_Task to complete:_
Pull out every line below holding the word "const".

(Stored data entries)
* * * *

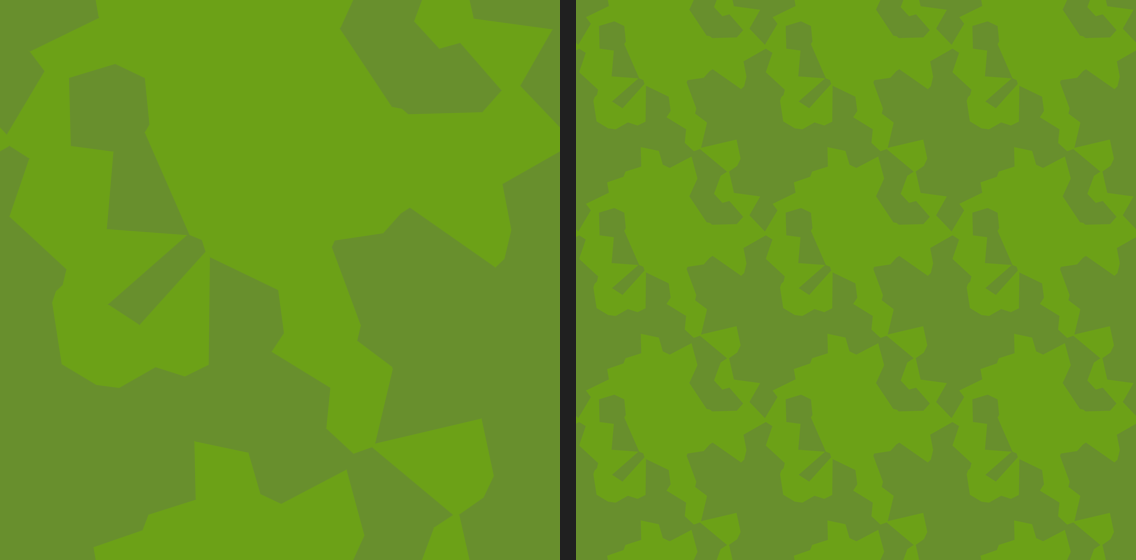
Left: one tile. Right: repeated 3 by 3.
Write a Shadertoy shader that draws this pattern.

```glsl
// Two-tone angular camouflage: a wrapping jittered Voronoi diagram whose cells
// are each painted olive or bright green, so that like neighbours fuse into
// large straight-edged patches. Both tones cover the same number of cells.

const int   CELLS     = 8;      // cells per side, must be even
const uint  SEED      = 23u;    // picks the arrangement
const float JITTER    = 0.98;   // 0 = square grid, 1 = fully scattered sites
const float CLUMPING  = 0.08;   // how much a cell follows its neighbours
const float SOFTNESS  = 0.7;    // half width of the edge blend, in pixels
const vec2  ORIGIN    = vec2(5.03, 3.43);  // lower left corner, in cells
const vec3  OLIVE     = vec3(0.409, 0.561, 0.178);
const vec3  LEAF      = vec3(0.422, 0.631, 0.090);

// Three random values in 0..1 for a cell; the cell index wraps at the border.
vec3 cellHash(ivec2 cell) {
    ivec2 wrapped = (cell + 4 * CELLS) % CELLS;
    uvec3 v = uvec3(uvec2(wrapped), SEED) * 1664525u + 1013904223u;
    v.x += v.y * v.z;
    v.y += v.z * v.x;
    v.z += v.x * v.y;
    v ^= v >> 16u;
    v.x += v.y * v.z;
    v.y += v.z * v.x;
    v.z += v.x * v.y;
    return vec3(v >> 8u) * exp2(-24.0);
}

// Random level of a cell, slightly blended with its four neighbours.
float level(ivec2 cell) {
    float around = cellHash(cell + ivec2(1, 0)).z + cellHash(cell - ivec2(1, 0)).z
                 + cellHash(cell + ivec2(0, 1)).z + cellHash(cell - ivec2(0, 1)).z;
    return cellHash(cell).z + CLUMPING * around;
}

// A cell and its partner half a tile away always take opposite tones.
bool isOlive(ivec2 cell) {
    return level(cell) > level(cell + CELLS / 2);
}

// Signed distance to the patch outline in cell units, positive inside olive.
float patchDistance(vec2 p) {
    ivec2 home = ivec2(floor(p));
    vec2 toOlive = vec2(10.0);
    vec2 toLeaf = vec2(10.0);
    for (int y = -2; y <= 2; y++) {
        for (int x = -2; x <= 2; x++) {
            ivec2 cell = home + ivec2(x, y);
            vec2 site = vec2(cell) + 0.5 + JITTER * (cellHash(cell).xy - 0.5);
            vec2 toSite = site - p;
            float d = dot(toSite, toSite);
            if (isOlive(cell)) {
                if (d < dot(toOlive, toOlive)) toOlive = toSite;
            } else {
                if (d < dot(toLeaf, toLeaf)) toLeaf = toSite;
            }
        }
    }
    // Distance to the bisector between the nearest site of each tone
    float gap = max(length(toLeaf - toOlive), 1e-4);
    return 0.5 * (dot(toLeaf, toLeaf) - dot(toOlive, toOlive)) / gap;
}

void mainImage(out vec4 fragColor, in vec2 fragCoord) {
    vec2 p = fragCoord / iResolution.xy * float(CELLS) + ORIGIN;
    float blend = SOFTNESS * float(CELLS) / min(iResolution.x, iResolution.y);
    float olive = smoothstep(-blend, blend, patchDistance(p));
    fragColor = vec4(mix(LEAF, OLIVE, olive), 1.0);
}
```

* * * *

_Your solution:_
const int   CELLS     = 8;      // cells per side, must be even
const uint  SEED      = 23u;    // picks the arrangement
const float JITTER    = 0.98;   // 0 = square grid, 1 = fully scattered sites
const float CLUMPING  = 0.08;   // how much a cell follows its neighbours
const float SOFTNESS  = 0.7;    // half width of the edge blend, in pixels
const vec2  ORIGIN    = vec2(5.03, 3.43);  // lower left corner, in cells
const vec3  OLIVE     = vec3(0.409, 0.561, 0.178);
const vec3  LEAF      = vec3(0.422, 0.631, 0.090);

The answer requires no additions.